WHEN a debut album takes a band to a serious next level, surpassing all hope and expectation, opening doors left, right and centre, cultivating a significant fanbase and paving the way ahead, there is only one thing they can do… a follow-up.

The chronicle of Mason Hill’s 2021 LP is littered with adversity, but the end product was nothing short of a rousing statement of intent. It lifted the band from regional prospect to a greater level of national appeal. They topped charts, turned heads and were even able to record and release a live show based on the album when they played The Garage last year.

Even so, the wheels continue to turn for the five-piece. They have already started work on album #2 and are determined not to simply re-trace old ground. A real change of pace in terms of style and direction is on the cards as they seek to draw upon all manner of inspiration. But, so far, the process has been a joy to behold for the band’s singer Scott Taylor.

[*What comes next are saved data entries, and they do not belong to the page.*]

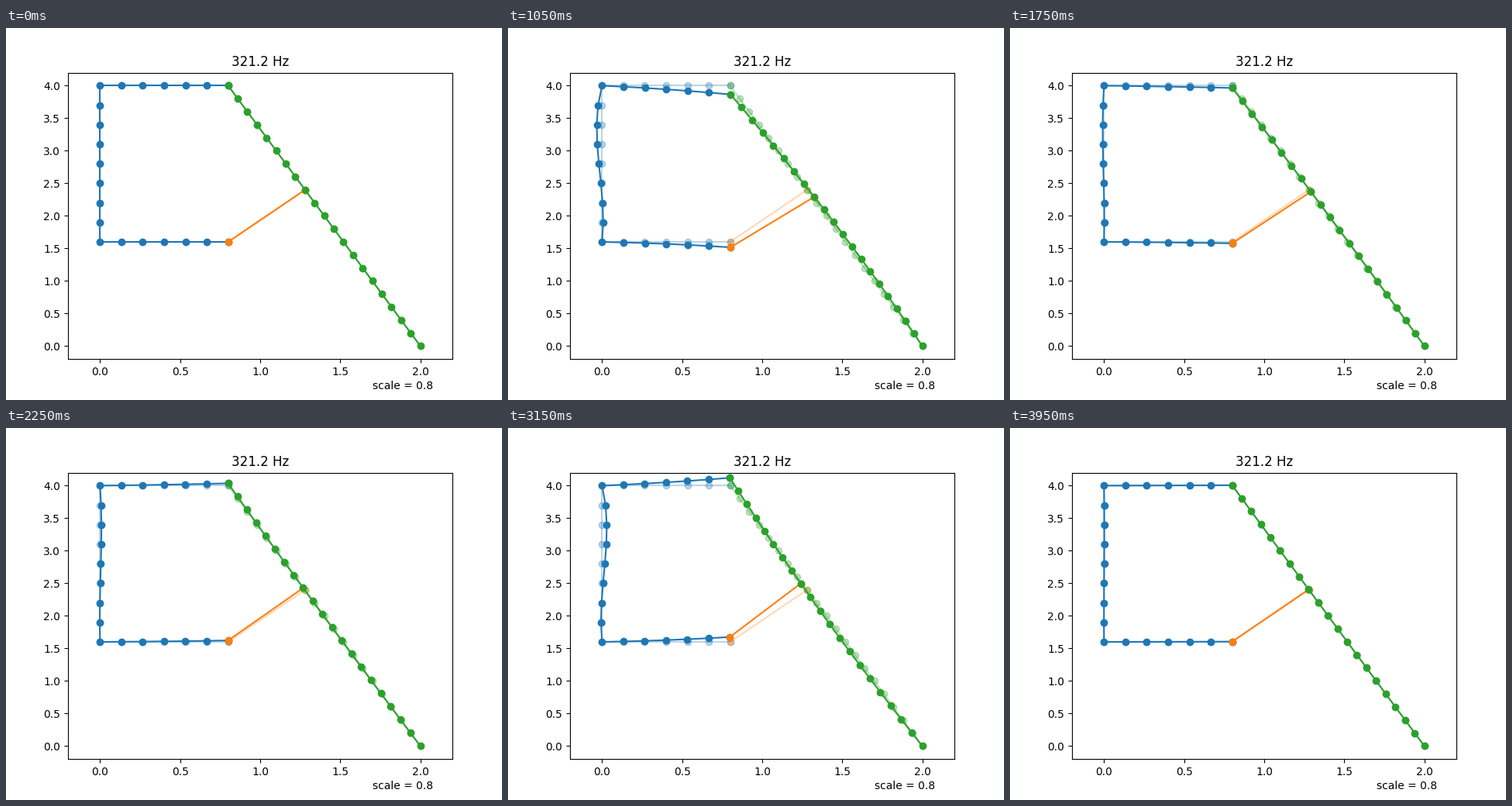
Write a matplotlib script that moves like this. It is 640 px wide and 480 px high and loops after 4 s.

```python
import numpy as np
import matplotlib.pyplot as plt
from matplotlib.animation import FuncAnimation

FRAMES = 80
BLUE, ORANGE, GREEN = "C0", "C1", "C2"


def segment(p, q, n):
    t = np.linspace(0, 1, n + 1)[:, None]
    return (1 - t) * np.array(p) + t * np.array(q)


def arm_shift(x, slope, bend):
    """Downward bending of a horizontal arm clamped to the wall."""
    return np.column_stack([0.0025 * x, -(slope * x + bend * x**2)])


# Rest shape
top = segment((0, 4), (0.8, 4), 6)
wall = segment((0, 4), (0, 1.6), 8)
bottom = segment((0, 1.6), (0.8, 1.6), 6)
strut = segment((0.8, 4), (2, 0), 20)

# Mode shape
top_u = arm_shift(top[:, 0], 0.12, 0.0714)
bottom_u = arm_shift(bottom[:, 0], 0.051, 0.0737)

s = np.linspace(0, 1, 9)
wall_u = np.column_stack([s * (1 - s) * (0.41 * s - 0.288), 0 * s])

t = np.linspace(0, 1, 21)
along = np.array([0.6, -2]) / np.hypot(0.6, 2)
normal = np.array([-along[1], along[0]])
axial = np.interp(t, [0, 0.4, 1], [0.136, 0.123, 0])
sway = (1 - t) * (0.148 * t - 0.0388)
strut_u = np.outer(axial, along) + np.outer(sway, normal)

frame_rest = np.vstack([top[::-1], wall[1:], bottom[1:]])
frame_u = np.vstack([top_u[::-1], wall_u[1:], bottom_u[1:]])
brace_rest = np.array([bottom[-1], strut[8]])
brace_u = np.array([bottom_u[-1], strut_u[8]])

parts = [
    (frame_rest, frame_u, BLUE),
    (brace_rest, brace_u, ORANGE),
    (strut, strut_u, GREEN),
]

fig, ax = plt.subplots(figsize=(6.4, 4.8), dpi=100)
ax.set_xlim(-0.2, 2.2)
ax.set_ylim(-0.2, 4.2)
ax.set_title("321.2 Hz")
fig.text(0.8, 0.03, "scale = 0.8", ha="center")

for rest, _, color in parts:
    ax.plot(*rest.T, "o-", color=color, alpha=0.3)
lines = [ax.plot(*rest.T, "o-", color=color)[0] for rest, _, color in parts]


def amplitude(i):
    """Triangle wave: 0, 1, 0, -1, 0 over one loop."""
    return np.interp(i / FRAMES, [0, 0.25, 0.75, 1], [0, 1, -1, 0])


def update(i):
    a = amplitude(i)
    for line, (rest, shift, _) in zip(lines, parts):
        line.set_data(*(rest + a * shift).T)
    return lines


anim = FuncAnimation(fig, update, frames=FRAMES, interval=50, repeat=True)
plt.show()
```
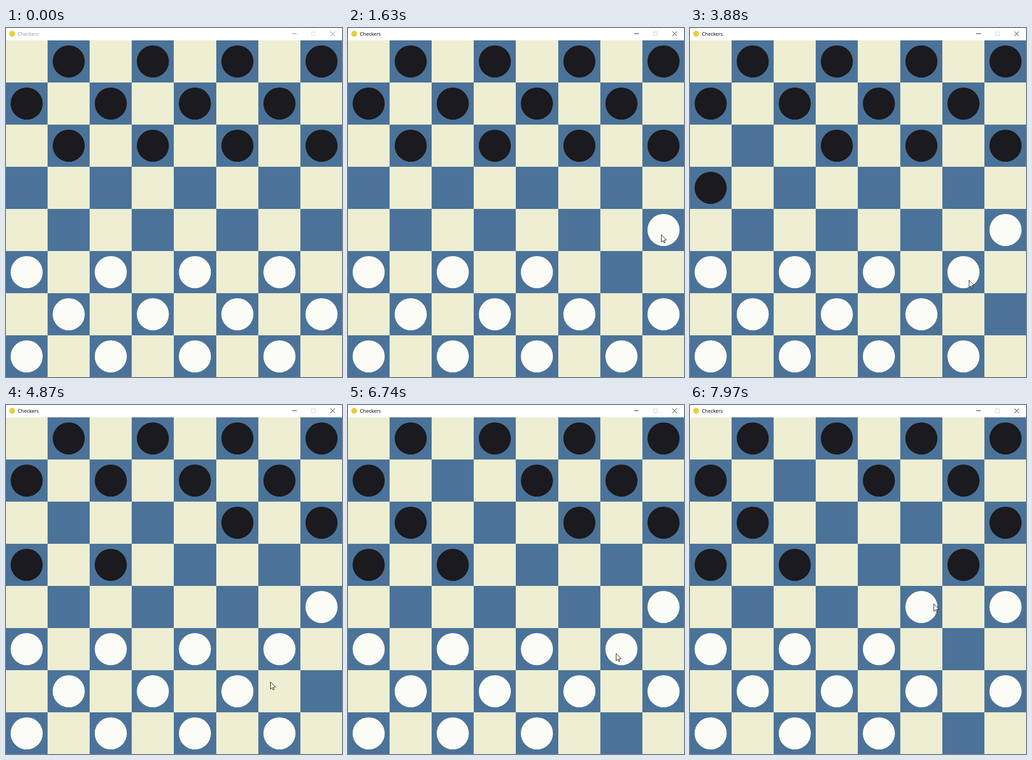
Write an HTML page with a canvas that moves like this. It is 735x762 px and loops after 8 s.

```html
<!DOCTYPE html>
<html lang="en">
<head>
<meta charset="utf-8">
<title>Checkers</title>
<style>
  html, body { margin: 0; width: 100%; height: 100%; overflow: hidden; background: #fff; }
  canvas { display: block; }
</style>
</head>
<body>
<canvas id="stage" width="735" height="762"></canvas>
<script>
const ctx = document.getElementById('stage').getContext('2d');
const LOOP = 8000, FOCUS_AT = 690, REPLY = 230, GLIDE = 350;
const TOP = 27, ROW = 92, COL = 92.14;
const CREAM = '#eeeed3', BLUE = '#4b7399', BLACK = '#1b1a1e', WHITE = '#fcfcf7';

// white steps up and black answers down: column, row, sideways step
const turns = [
  { at: 1520, white: [6, 5, 1], black: [1, 2, -1] },
  { at: 3830, white: [7, 6, -1], black: [3, 2, -1] },
  { at: 5400, white: [6, 7, 1], black: [2, 1, -1] },
  { at: 7200, white: [6, 5, -1], black: [5, 2, 1] }
];

// pointer stops: arrival time, x, y
const stops = [
  [310, 363, 741], [480, 622, 522], [1000, 650, 500], [1310, 726, 455],
  [1630, 685, 451], [2010, 502, 601], [2900, 560, 487], [3220, 655, 622],
  [3820, 610, 550], [4210, 600, 533], [4540, 553, 596], [4870, 578, 604],
  [5070, 588, 702], [5400, 725, 630], [5850, 548, 617], [6380, 512, 590],
  [6740, 586, 542], [7200, 505, 448], [7640, 441, 531], [7800, 441, 531],
  [7970, 533, 434]
];

// rest at each stop, then glide so as to arrive on time
function pointer(t) {
  const next = stops.findIndex(s => s[0] > t);
  if (next < 0) return stops[stops.length - 1].slice(1);
  const [t0, x0, y0] = stops[next - 1], [t1, x1, y1] = stops[next];
  const u = Math.max(0, 1 - (t1 - t) / Math.min(GLIDE, t1 - t0));
  const k = u * u * (3 - 2 * u);
  return [Math.round(x0 + (x1 - x0) * k), Math.round(y0 + (y1 - y0) * k)];
}

const isDark = (c, r) => (c + r) % 2 === 1;
const colX = c => Math.round(c * COL - 1.1);

function step(cells, [c, r, side], down) {
  const from = r * 8 + c;
  cells[from + down * 8 + side] = cells[from];
  cells[from] = null;
}

function board(t) {
  const cells = Array.from({ length: 64 }, (_, i) => {
    const c = i % 8, r = i >> 3;
    return !isDark(c, r) ? null : r < 3 ? BLACK : r > 4 ? WHITE : null;
  });
  for (const { at, white, black } of turns) {
    if (t >= at) step(cells, white, -1);
    if (t >= at + REPLY) step(cells, black, 1);
  }
  return cells;
}

function disc(x, y, r, color) {
  ctx.fillStyle = color;
  ctx.beginPath();
  ctx.arc(x, y, r, 0, Math.PI * 2);
  ctx.fill();
}

function drawBoard(t) {
  board(t).forEach((piece, i) => {
    const c = i % 8, r = i >> 3;
    const x = colX(c), y = TOP + r * ROW;
    ctx.fillStyle = isDark(c, r) ? BLUE : CREAM;
    ctx.fillRect(x, y, colX(c + 1) - x, ROW);
    if (piece) disc(x + 46.2, y + 46, 35.1, piece);
  });
}

function line(x0, y0, x1, y1) {
  ctx.beginPath();
  ctx.moveTo(x0, y0);
  ctx.lineTo(x1, y1);
  ctx.stroke();
}

function drawTitle(active) {
  ctx.fillStyle = '#fff';
  ctx.fillRect(0, 0, 735, TOP);
  disc(13.5, 12.5, 6.5, '#e6cf3c');
  ctx.fillStyle = active ? '#000' : '#999';
  ctx.font = '10.8px "Open Sans", "Noto Sans", sans-serif';
  ctx.fillText('Checkers', 26, 17);

  ctx.lineWidth = 1;
  ctx.strokeStyle = active ? '#000' : '#777';
  line(626, 12.5, 636, 12.5);
  line(709.5, 7.5, 719.5, 17.5);
  line(719.5, 7.5, 709.5, 17.5);
  ctx.strokeStyle = active ? '#ccc' : '#ddd';
  ctx.strokeRect(668.5, 8.5, 8, 8);
}

function drawPointer(x, y) {
  ctx.save();
  ctx.translate(x, y);
  const arrow = new Path2D('M.5 .5V16.5L4.1 13.1 6.5 18.3 8.7 17.3 6.4 12.2 11.5 11.8Z');
  ctx.fillStyle = '#fff';
  ctx.fill(arrow);
  ctx.strokeStyle = '#000';
  ctx.lineWidth = 1;
  ctx.stroke(arrow);
  ctx.restore();
}

function draw(t) {
  drawBoard(t);
  drawTitle(t >= FOCUS_AT);
  if (t >= stops[0][0]) drawPointer(...pointer(t));
}

let start = null;
function tick(now) {
  if (start === null) start = now;
  draw((now - start) % LOOP);
  requestAnimationFrame(tick);
}
draw(0);
requestAnimationFrame(tick);
</script>
</body>
</html>
```
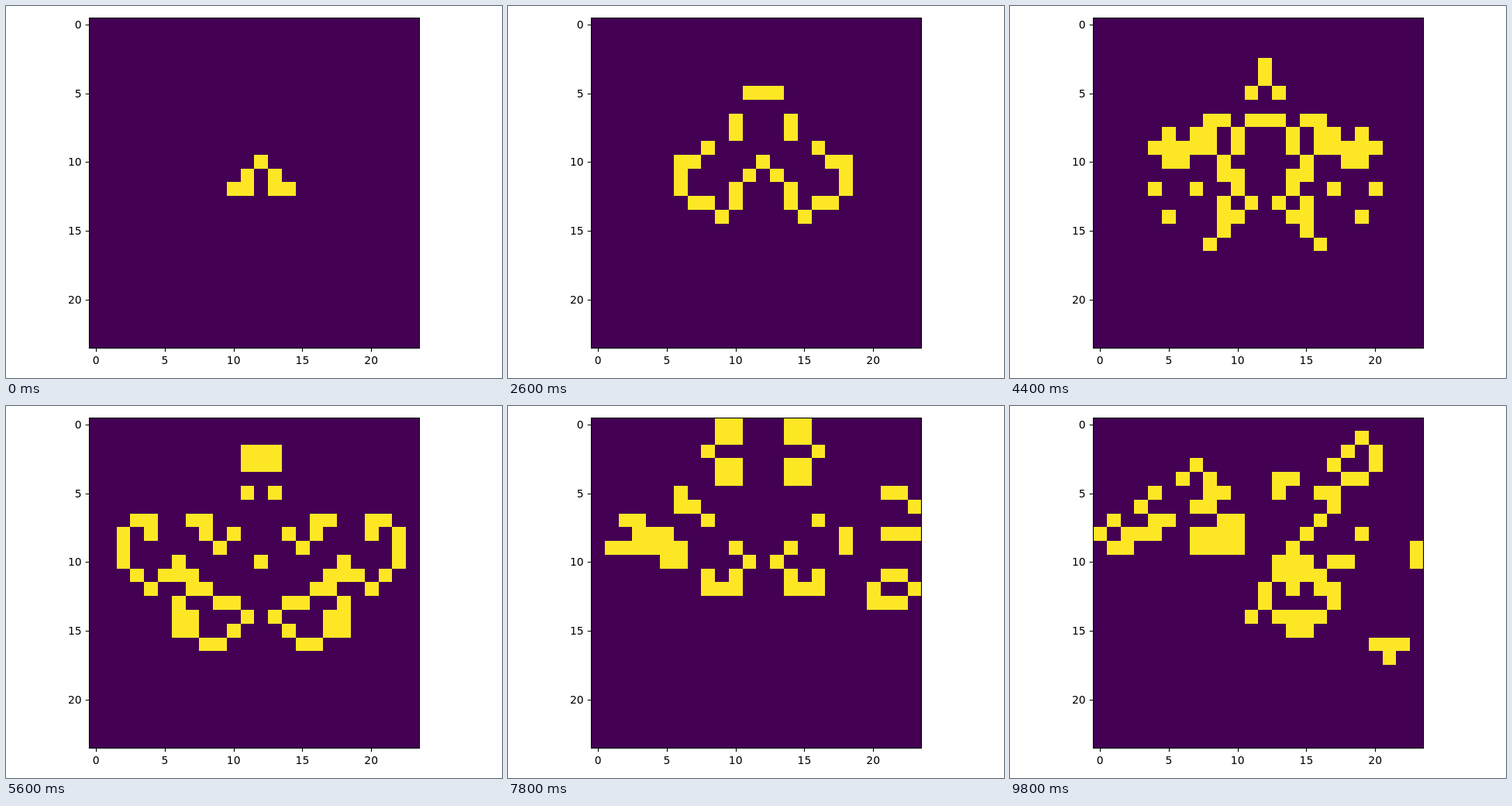
An HTML page that plays this animation: 640x480 px, repeating every 10 s.

```html
<!DOCTYPE html>
<html lang="en">
<head>
<meta charset="utf-8">
<title>Game of Life</title>
<style>
  html, body { margin: 0; width: 100%; height: 100%; overflow: hidden; background: #fff; }
  svg { display: block; }
  text { font: 13.889px "DejaVu Sans", sans-serif; }
  .lines { fill: none; stroke: #000; stroke-width: 1.11; }
</style>
</head>
<body>
<svg width="640" height="480" viewBox="0 0 640 480">
  <rect x="107" y="15" width="427" height="427" fill="#440154"/>
  <path id="cells" fill="#fde725" shape-rendering="crispEdges"/>
  <rect class="lines" x="107.5" y="15.5" width="426" height="426"/>
  <path id="ticks" class="lines"/>
  <g id="labels"></g>
</svg>
<script>
const SIZE = 24, GENERATIONS = 50, STEP_MS = 200;
const AXES = { left: 107.3, top: 14.9, cell: 17.75 };
const byId = id => document.getElementById(id);

// Live cells are kept as a set of row * SIZE + column; everything outside the grid is dead.
const seed = new Set([[10, 12], [11, 11], [11, 13], [12, 10], [12, 11], [12, 13], [12, 14]]
  .map(([row, col]) => row * SIZE + col));

function countNeighbours(live, row, col) {
  let count = 0;
  for (let r = Math.max(row - 1, 0); r <= Math.min(row + 1, SIZE - 1); r++)
    for (let c = Math.max(col - 1, 0); c <= Math.min(col + 1, SIZE - 1); c++)
      if ((r !== row || c !== col) && live.has(r * SIZE + c)) count++;
  return count;
}

function nextGeneration(live) {
  const next = new Set();
  for (let i = 0; i < SIZE * SIZE; i++) {
    const count = countNeighbours(live, Math.floor(i / SIZE), i % SIZE);
    if (count === 3 || (count === 2 && live.has(i))) next.add(i);
  }
  return next;
}

// Cell borders snap to whole pixels.
const edge = (origin, index) => Math.ceil(origin + index * 427 / SIZE - 0.5);

function cellPath(live) {
  return [...live].map(i => {
    const row = Math.floor(i / SIZE), col = i % SIZE;
    const left = edge(107, col), right = edge(107, col + 1);
    const top = Math.max(edge(14, row), 15), bottom = edge(14, row + 1);
    return `M${left} ${top}H${right}V${bottom}H${left}Z`;
  }).join("");
}

function addLabel(value, x, y, anchor) {
  const label = document.createElementNS("http://www.w3.org/2000/svg", "text");
  label.setAttribute("x", x);
  label.setAttribute("y", y);
  label.setAttribute("text-anchor", anchor);
  label.textContent = value;
  byId("labels").append(label);
}

function drawAxes() {
  let ticks = "";
  for (let value = 0; value < SIZE; value += 5) {
    const offset = (value + 0.5) * AXES.cell;
    const x = AXES.left + offset, y = AXES.top + offset;
    ticks += `M${Math.round(x) + 0.5} 441.5v4.86M107.5 ${Math.round(y) + 0.5}h-4.86`;
    addLabel(value, x, 462, "middle");
    addLabel(value, 97.6, Math.round(y + 5.2), "end");
  }
  byId("ticks").setAttribute("d", ticks);
}

const paths = [];
for (let live = seed; paths.length < GENERATIONS; live = nextGeneration(live))
  paths.push(cellPath(live));

const start = performance.now();
let shown = -1;
function render() {
  const elapsed = performance.now() - start;
  const generation = Math.floor(elapsed / STEP_MS) % GENERATIONS;
  if (generation !== shown) {
    byId("cells").setAttribute("d", paths[generation]);
    shown = generation;
  }
  requestAnimationFrame(render);
}

drawAxes();
render();
</script>
</body>
</html>
```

“It’s been absolutely awesome,” he tells The Weekender. “We’ve recorded two so far – we went into the studio to get a wee hands-on with the producer to see if it was a match made in heaven, which it was. So, we’ve got two done and we’re hoping to get the other ones done soon.

“I’m loving it. It’s basically still us but just a tiny bit heavy. We’ve found some new sounds and we’re changing a few keys around but it’s just so definitely us, but with a bit more progression. It’s been so fascinating to experiment with our sound.

“Against the Wall was a budget album… every penny counted. No messing about, go in and get the job done and let someone mix it. This time, we’ve had a bit more freedom, so we’ve been really enjoying that.

“It’s us – a little bit heavy, but also a little bit pop-y. We write what our influences are and those influences change over time. Ten years ago, it was classic rock – but now it is more, well, genre-less. When James or I see or hear someone we respect, we can take a little inspiration from them. We don’t really to be put into these genres – classic rock, hard rock, metal – just… rock.”

Against the Wall edged into the UK album charts when it was released a little more than a year ago. It was spearheaded by the title track and fellow singles in DNA, Find My Way and Broken Son.

“It blew our minds,” Taylor adds. “It had been a long-time coming, something like seven-odd years of effort to get that album out. But it just did so well – so much better than we could have asked.”

With an accomplished album, and perhaps a few new tracks to showcase, Mason Hill make their return to MonsterFest later this year to headline the Thursday evening Fringe. The quintet played the Inverness festival in 2018 and will join the likes of Marco Mendoza, Gun, North Atlas, Forgetting the Future and Bastette this time around.

Taylor recalls: “We played MonsterFest before and were early on in the day. This time, we are a bit higher up and I’m looking forward to experiencing that and doing an even better show.

“And Gun are playing, too. We love them; they gave us one of our first big opportunities when we were a lot younger, and they asked us to support them at the Barrowlands. That got us a lot of new Glasgow fans, and gave us the ability to sell out other venues in Glasgow – we always thank Gun for that. It’s always fun to play with them.”

The early days of Mason Hill are punctuated by shows away from home and, to an extent, the band share a small piece of history with Inverness. They made their way to Highlands in 2016 to play a show which became a bit of an unofficial launch gig for their self-titled debut EP.

No doubt, their next venture to the city will be decidedly more emphatic as they top the opening night’s billing. Nevertheless, for Taylor that first visit was huge for the band’s apprenticeship.

He reflects: “It was back in the day when Mason Hill was essentially a covers band and we had, about, four original songs. Hootenanny’s in Inverness was one of the only places that would book us but we had to give them, like, a three-hour set.

“It was before a gig was actually a gig – it got me and guys away, up to Inverness, we got a hotel room and all that. We were just loving life. And yeah, I guess, we did release our EP there – to a crowded room who no clue who we were and no care in the world about what we were trying to sell them.

“We were the house band: “Play Sweet Child O’ Mine” and “turn that rubbish off” when we try to play an original song. But we had to go through that. If you can deal with audiences like that then you can deal with anything.”

MonsterFest takes place from Thursday, October 27, until Saturday, October 29, at Eden Court, Inverness. For tickets, visit www.eden-court.co.uk/event/monsterfest-2022